Saved entries:
.....
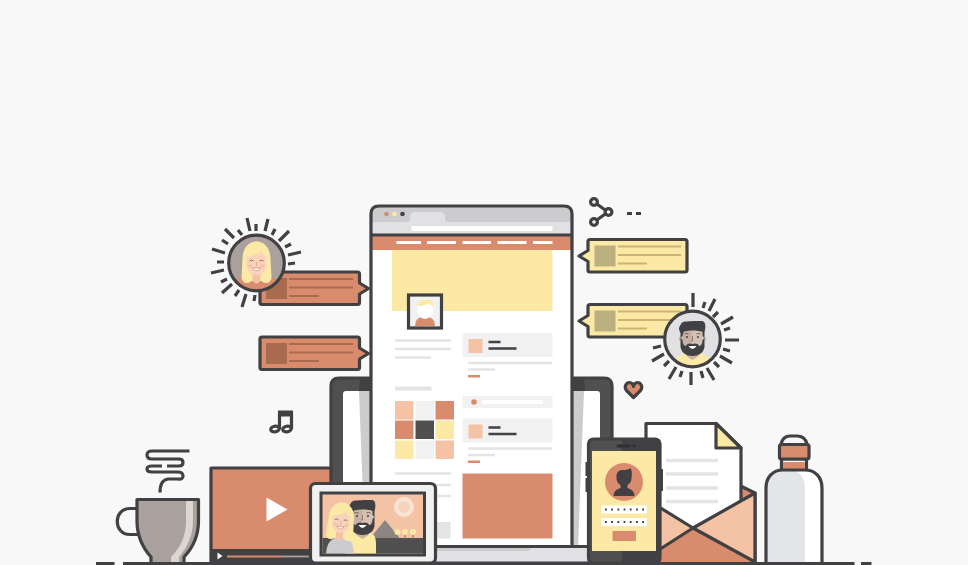
<!DOCTYPE html>
<html lang="en">
<head>
<meta charset="utf-8">
<title>Social media desk illustration</title>
<style>
:root{--paper:#f8f8f8;--ink:#414042;--dark:#505050;--coral:#d98b6d;--rust:#a96a50;--peach:#f4c3a6;--yellow:#fbe9a5;--olive:#bcb080;--khaki:#c9b377;--grey:#cccbcd;--pale:#e1e0e3;--mist:#f1f1f1;--line:#e4e4e4;--taupe:#aaa19e;--shine:#dcd6d3;--skin:#f9d3bb;--tan:#c8b0a4;--tan-light:#d6c0b4;--white:#fff}
html,body{margin:0;height:100%;overflow:hidden;background:var(--paper)}
svg{display:block;width:968px;height:565px}
.outline{stroke:var(--ink);stroke-width:3.2;stroke-linejoin:round;stroke-linecap:round}
.stroke{fill:none;stroke:var(--ink);stroke-width:3.2}
.ink{fill:var(--ink)}.dark{fill:var(--dark)}.coral{fill:var(--coral)}.rust{fill:var(--rust)}.peach{fill:var(--peach)}.yellow{fill:var(--yellow)}.olive{fill:var(--olive)}.grey{fill:var(--grey)}.pale{fill:var(--pale)}.mist{fill:var(--mist)}.taupe{fill:var(--taupe)}.shine{fill:var(--shine)}.skin{fill:var(--skin)}.tan{fill:var(--tan)}.tan-light{fill:var(--tan-light)}.white{fill:var(--white)}.paper{fill:var(--paper)}.none{fill:none}
.copy{fill:none;stroke:var(--line);stroke-width:2.6}
.rust-copy{fill:none;stroke:var(--rust);stroke-width:1.8}
.khaki-copy{fill:none;stroke:var(--khaki);stroke-width:1.8}
</style>
</head>
<body>
<svg viewBox="0 0 968 565" role="img" aria-label="Devices, chat bubbles and profile pages on a desk">
<defs>
  <clipPath id="round-frame"><circle r="27"/></clipPath>
  <clipPath id="photo-frame"><rect x="322.500" y="494.500" width="100.500" height="59"/></clipPath>
  <clipPath id="cup-shape"><path d="M137 499h62v22c0 16-7 27-15 36v8h-33v-8c-8-9-14-20-14-36z"/></clipPath>
  <clipPath id="bottle-shape"><path d="M766 565v-77c0-11 7-18 17-18h22c10 0 17 7 17 18v77z"/></clipPath>
  <g id="woman-head">
    <path class="yellow" d="M-14-4C-14-28 14-27 14-4L15 14C15 20 9 22 5 18H-5C-9 22-15 20-15 14z"/>
    <path class="peach" d="M-4 8H4V18L0 21-4 18z"/>
    <path class="skin" d="M-10-6C-5-7 3-9 5-13 6-9 8-7 10-6V2C10 8 5 12 0 12S-10 8-10 2z"/>
    <path fill="none" stroke="#8f6b5c" d="M-7-2q2-2 4 0M3-2q2-2 4 0"/>
    <path fill="none" stroke="#e5a88d" d="M0-1V3H-1"/>
    <circle class="peach" cx="-6" cy="3" r="2"/><circle class="peach" cx="6" cy="3" r="2"/>
    <path class="white" stroke="#d98b6d" stroke-width=".8" d="M-4 5H4Q0 11-4 5z"/>
  </g>
  <g id="man-head">
    <path class="tan" d="M-6 9H6V17L0 21-6 17z"/>
    <circle class="tan" cx="-12" cy="0" r="2"/><circle class="tan-light" cx="12" cy="0" r="2"/>
    <path class="tan" d="M-11-9H0V14C-7 14-11 11-11 4z"/>
    <path class="tan-light" d="M0-9H11V4C11 11 7 14 0 14z"/>
    <path class="ink" d="M-12-1V-6C-14-9-14-12-12-14-11-19-4-17 1-18H10C14-17 13-10 12-7V-1L10-3V-7C6-9-6-9-9-7L-10-3z"/>
    <path class="ink" d="M-12-1L-10 1C-10 5-8 7-7 7-5 4-2 4 0 5 2 4 5 4 7 7 8 7 10 5 10 1L12-1V8C11 14 6 17 0 17S-11 14-12 8z"/>
    <path fill="none" stroke="#6b5a54" d="M-8-5q2-1 4 0M4-5q2-1 4 0"/>
    <circle class="ink" cx="-5.500" cy="-2" r="1"/><circle class="ink" cx="5.500" cy="-2" r="1"/>
    <path fill="none" stroke="#98806f" d="M0-3V2H-2"/>
    <path class="white" d="M-4 7H4Q0 13-4 7z"/>
  </g>
  <g id="bubble-left">
    <path class="coral outline" d="M262 272h95.500q2 0 2 2v9l9 5.500-9 5.500v8.500q0 2-2 2H262q-2 0-2-2V274q0-2 2-2z"/>
    <rect class="rust" x="266" y="278" width="21" height="21"/>
    <path class="rust-copy" d="M289 279h64M289 287.500h64M289 296h30"/>
  </g>
  <g id="bubble-right">
    <path class="yellow outline" d="M590 239.500h95q2 0 2 2V270q0 2-2 2h-95q-2 0-2-2v-8.500l-9-5.500 9-5.500v-9q0-2 2-2z"/>
    <rect class="olive" x="594.500" y="245.500" width="21" height="21"/>
    <path class="khaki-copy" d="M618 246.500h63M618 255h63M618 263.500h29"/>
  </g>
  <g id="post">
    <rect class="mist" x="462.500" y="333" width="90" height="24"/>
    <rect class="peach" x="468.500" y="339" width="14" height="14"/>
    <path fill="none" stroke="#414042" stroke-width="2.400" d="M488.500 342h12M488.500 348.500h28"/>
    <path class="copy" d="M468 363h84M468 369.500h27"/>
    <rect class="coral" x="468" y="375" width="12" height="2.500"/>
  </g>
</defs>

<rect class="paper" width="968" height="565"/>

<g id="video-player">
  <rect class="coral outline" x="211" y="468" width="130" height="94"/>
  <path class="white" d="M266.500 497.500l21 12-21 12z"/>
  <rect class="ink" x="211" y="549" width="130" height="14"/>
  <path class="white" d="M217.500 552.500l5 3.500-5 3.500z"/>
  <path fill="none" stroke="#d98b6d" stroke-width="1.800" d="M227 556.500h55"/><path fill="none" stroke="#aaa19e" stroke-width="1.800" d="M282 556.500h28"/>
</g>

<g id="laptop-screen">
  <path class="dark outline" d="M331 548V386q0-8 8-8h265q8 0 8 8v162z"/>
  <path class="white" d="M343 548V394q0-3 3-3h251q3 0 3 3v154z"/>
  <path class="grey" d="M359 391h12v156h-6zM572 391h12l-6 156h-6z"/>
  <path class="ink" d="M360 378h11v13h-12zM572 378h12l1 13h-13z"/>
</g>

<g id="profile-page">
  <path class="white" d="M371 546V214q0-8 8-8h185q8 0 8 8v332z"/>
  <path class="grey" d="M371 235V214q0-8 8-8h185q8 0 8 8v21z"/>
  <path class="pale" d="M371 222h36q3 0 3-3v-2q0-5 6-5h23q6 0 6 5v2q0 3 3 3h124v12H371z"/>
  <rect class="white" x="411.500" y="226" width="141" height="5"/>
  <circle class="coral" cx="386.500" cy="214" r="2.300"/><circle class="yellow" cx="394.500" cy="214" r="2.300"/><circle class="ink" cx="402.500" cy="214" r="2.300"/>
  <rect class="coral" x="371" y="236" width="201" height="14"/>
  <path class="stroke" d="M371 235h201"/>
  <path fill="none" stroke="#fff" stroke-width="3" d="M396.500 242.500h24.500M427 242.500h29M462.500 242.500h28.500M497.500 242.500h29M533 242.500h19.500"/>
  <rect class="yellow" x="392" y="250" width="160.500" height="61"/>
  <g id="profile-picture">
    <rect class="stroke" x="408.500" y="295" width="33" height="33" style="fill:var(--mist)"/>
    <path class="coral" d="M415 326q0-8 7-9h6q7 1 7 9z"/>
    <path class="yellow" d="M417 308c0-9 7-8 10-8 5-1 7 4 6 9z"/>
    <path class="white" d="M417 306q9 0 12-3l4 4v5q-2 6-8 7-6-1-8-7z"/>
  </g>
  <path class="copy" d="M395 340.500h56M395 349h56M395 357.500h36M395 473.500h56M395 485h56M395 496h56"/>
  <rect x="395" y="386.500" width="36.500" height="4" fill="#e4e4e4"/>
  <g id="gallery">
    <path class="peach" d="M395 401h18.500v18.500H395zM435.500 440.500H454V459h-18.500z"/>
    <path class="mist" d="M415.500 401H434v18.500h-18.500zM415.500 440.500H434V459h-18.500z"/>
    <path class="coral" d="M435.500 401H454v18.500h-18.500zM395 420.500h18.500V439H395z"/>
    <path class="dark" d="M415.500 420.500H434V439h-18.500z"/>
    <path class="yellow" d="M435.500 420.500H454V439h-18.500zM395 440.500h18.500V459H395z"/>
  </g>
  <use href="#post"/><use href="#post" y="85.500"/>
  <rect class="mist" x="462.500" y="396" width="90" height="12"/><circle class="coral" cx="474" cy="402" r="2.800"/><rect class="white" x="482" y="400" width="61" height="4"/>
  <rect class="coral" x="462.500" y="473.500" width="90" height="65"/>
  <rect x="430" y="522" width="20.500" height="16.500" fill="#e4e4e4"/>
  <path class="outline none" d="M371 546V214q0-8 8-8h185q8 0 8 8v332"/>
</g>

<g id="laptop-base">
  <path class="pale outline" d="M320 546.500h290V563H320z"/>
  <path class="grey" d="M436 548h95q-1 3-5 3h-90z"/>
</g>

<g id="messages">
  <use href="#bubble-left"/><use href="#bubble-left" y="65"/>
  <use href="#bubble-right"/><use href="#bubble-right" y="65"/>
</g>

<g id="woman-avatar">
  <path class="stroke" d="M247 218l3 13M268 219l-3 12M289 231l-10 10M301 252l-13 3M225 229l9 9M212 249l13 4M211 273l13-3M222 293l10-9M242 307l4-13M256 224v7M275 229l-3 6M291 244l-6 3M295 263l-7 1M238 230l4 5M222 240l6 4M217 262h7M221 282l6-3M235 296l4-6M254 301l1-6"/>
  <g transform="translate(256.500 263)">
    <circle class="taupe" r="28"/>
    <g clip-path="url(#round-frame)"><path class="coral" d="M-27 30C-25 18-16 13-8 12H8C16 13 25 18 27 30z"/><use href="#woman-head"/></g>
    <circle class="stroke" r="27.800"/>
  </g>
</g>
<g id="man-avatar">
  <path class="stroke" d="M693 293v14M715 299l-6 12M733 317l-12 7M739 340h-14M732 363l-12-7M714 380l-7-12M691 385v-13M669 379l7-12M652 361l12-7M705 302l-2 6M718 312l-5 5M730 328l-6 2M730 351l-7-2M719 367l-5-5M703 378l-2-7M680 377l2-6M664 366l5-5M653 348l8-2"/>
  <g transform="translate(692.500 339)">
    <circle class="pale" r="28"/>
    <g clip-path="url(#round-frame)"><path class="yellow" d="M-20 30C-19 20-14 16-7 14H7C14 16 19 20 20 30z"/><use href="#man-head"/></g>
    <circle class="stroke" r="27.800"/>
  </g>
</g>

<g id="small-icons">
  <path class="stroke" d="M594 202l14 10-14 10"/>
  <g class="stroke" style="fill:var(--paper)"><circle cx="594" cy="202" r="3.400"/><circle cx="608.500" cy="212" r="3.400"/><circle cx="594" cy="222" r="3.400"/></g>
  <path class="ink" d="M627 212h5v3h-5zM636 212h5v3h-5z"/>
  <path class="coral outline" d="M633.500 397.500l-7-7c-3-4 0-8 3-8 2 0 4 2 4 4 0-2 2-4 4-4 3 0 6 4 3 8z"/>
  <path class="stroke" d="M279.500 429v-17M291.500 429v-17"/><path class="ink" d="M278 410.500h15v6h-15z"/>
  <ellipse class="stroke" cx="275" cy="429" rx="4.300" ry="2.800" transform="rotate(-12 275 429)"/><ellipse class="stroke" cx="287" cy="429" rx="4.300" ry="2.800" transform="rotate(-12 287 429)"/>
</g>

<g id="coffee-cup">
  <path class="stroke" d="M189.500 451H152q-5 0-5 4t5 4h27q4 0 4 3.500t-4 3.500h-12M162 466h-10q-5 0-5 3t5 3h26q5 0 5 4t-5 3h-10q-8 1-8 13.500"/>
  <path class="stroke" d="M137 508.500h-7c-17 0-17 26 0 26h11"/>
  <g clip-path="url(#cup-shape)"><rect class="taupe" x="136" y="498" width="64" height="67"/><path class="shine" d="M186 499h7v22c0 16-7 28-14 36v8h-8v-8c9-9 15-20 15-36z"/></g>
  <path class="outline none" d="M151 565v-8c-8-9-14-20-14-36v-21.500h61.500V521c0 16-6 27-14.500 36v8"/>
</g>

<g id="tablet">
  <rect class="outline" x="310.500" y="483.500" width="125" height="79.500" rx="5" style="fill:var(--mist)"/>
  <rect class="ink" x="319.500" y="491.500" width="106.500" height="65"/>
  <g clip-path="url(#photo-frame)">
    <rect class="peach" x="322" y="494" width="102" height="60"/>
    <circle cx="404" cy="507" r="10" fill="#f9e3d5"/><circle cx="404" cy="507" r="6" fill="#f7d3bd"/>
    <path fill="#8b8584" d="M368 541l17-21 17 21z"/>
    <path class="dark" d="M322 538h102v16H322z"/>
    <path fill="none" stroke="#8b6f58" d="M397 532v7M405 532v7M413 532v7"/>
    <g class="yellow"><circle cx="397.500" cy="532" r="3"/><circle cx="405" cy="532" r="3"/><circle cx="413" cy="532" r="3"/></g>
    <path class="yellow" d="M345 555V540q3-8 11-9h12q8 3 8 12v12z"/>
    <use href="#man-head" transform="translate(362.500 518)"/>
    <path class="grey" d="M326 555q0-14 9-17h12q7 3 7 17z"/>
    <use href="#woman-head" transform="translate(341 522) rotate(6) scale(.9)"/>
  </g>
</g>

<g id="envelope">
  <path class="coral outline" d="M646 500l47-37 62 30v69H646z"/>
  <path class="white outline" d="M646 555V423.500h70l25 24.500v72l-48 35z"/>
  <path class="yellow outline" d="M716 423.500V448h25z"/>
  <path class="copy" style="stroke-width:3.500" d="M666 460.500h52M666 474h52M666 488h52M666 501.500h52"/>
  <path class="peach" d="M646 499l47 29 62-35v69H646z"/>
  <path class="coral" d="M640 562l53-34 62 34z"/>
  <path class="outline none" d="M646 499l47 29 62 34V493l-62 35-53 34"/>
</g>

<g id="phone">
  <path class="ink" d="M585.500 462h3v14h-3zM585.500 478h3v14h-3zM660 469h3v22h-3z"/>
  <rect class="dark outline" x="588.500" y="439" width="71.500" height="124" rx="5"/>
  <path class="ink" d="M622 440h33q4 0 4 4v118h-37z"/>
  <rect class="yellow" x="592" y="451" width="64" height="100"/>
  <path fill="none" stroke="#2f2f31" stroke-width="3" stroke-linecap="round" d="M618 446h11M634 446h0"/>
  <circle class="coral" cx="624" cy="482" r="19"/>
  <path class="ink" d="M613.500 496q0-6 7-8v-3q-4-2-4-7v-3q1-5 6-5 6 0 8-2 2 3 1 10 0 5-4 7v3q7 2 7 8z"/>
  <path class="white" d="M601 505.500h46v8h-46zM601 518h46v8h-46z"/>
  <path fill="none" stroke="#414042" stroke-width="1.800" stroke-dasharray="1.800 4.400" d="M605 509.500h40M605 522h40"/>
  <rect class="coral" x="612.500" y="531" width="23.500" height="10"/>
</g>

<g id="bottle">
  <path class="stroke" d="M781 444q2-8 9-8h7q8 0 10 8"/>
  <rect class="white outline" x="781.500" y="459" width="25" height="12"/><rect class="coral" x="783" y="462" width="22" height="7"/>
  <rect class="coral outline" x="779.500" y="444.500" width="29.500" height="14.500" rx="2"/>
  <g clip-path="url(#bottle-shape)"><path class="white" d="M765 469h58v96h-58z"/><path d="M766 470h28q11 5 11 18v77h-39z" fill="#e4e5e8"/></g>
  <path class="outline none" d="M766 563v-75c0-11 7-18 17-18h22c10 0 17 7 17 18v75"/>
</g>

<path id="desk-line" class="stroke" d="M96 563.500h18.500M123 563.500h731.500M861 563.500h10.500"/>
</svg>
</body>
</html>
.....
Work item: For each line above that contains the word "light", copy that line.

Finished task:
:root{--paper:#f8f8f8;--ink:#414042;--dark:#505050;--coral:#d98b6d;--rust:#a96a50;--peach:#f4c3a6;--yellow:#fbe9a5;--olive:#bcb080;--khaki:#c9b377;--grey:#cccbcd;--pale:#e1e0e3;--mist:#f1f1f1;--line:#e4e4e4;--taupe:#aaa19e;--shine:#dcd6d3;--skin:#f9d3bb;--tan:#c8b0a4;--tan-light:#d6c0b4;--white:#fff}
.ink{fill:var(--ink)}.dark{fill:var(--dark)}.coral{fill:var(--coral)}.rust{fill:var(--rust)}.peach{fill:var(--peach)}.yellow{fill:var(--yellow)}.olive{fill:var(--olive)}.grey{fill:var(--grey)}.pale{fill:var(--pale)}.mist{fill:var(--mist)}.taupe{fill:var(--taupe)}.shine{fill:var(--shine)}.skin{fill:var(--skin)}.tan{fill:var(--tan)}.tan-light{fill:var(--tan-light)}.white{fill:var(--white)}.paper{fill:var(--paper)}.none{fill:none}
    <circle class="tan" cx="-12" cy="0" r="2"/><circle class="tan-light" cx="12" cy="0" r="2"/>
    <path class="tan-light" d="M0-9H11V4C11 11 7 14 0 14z"/>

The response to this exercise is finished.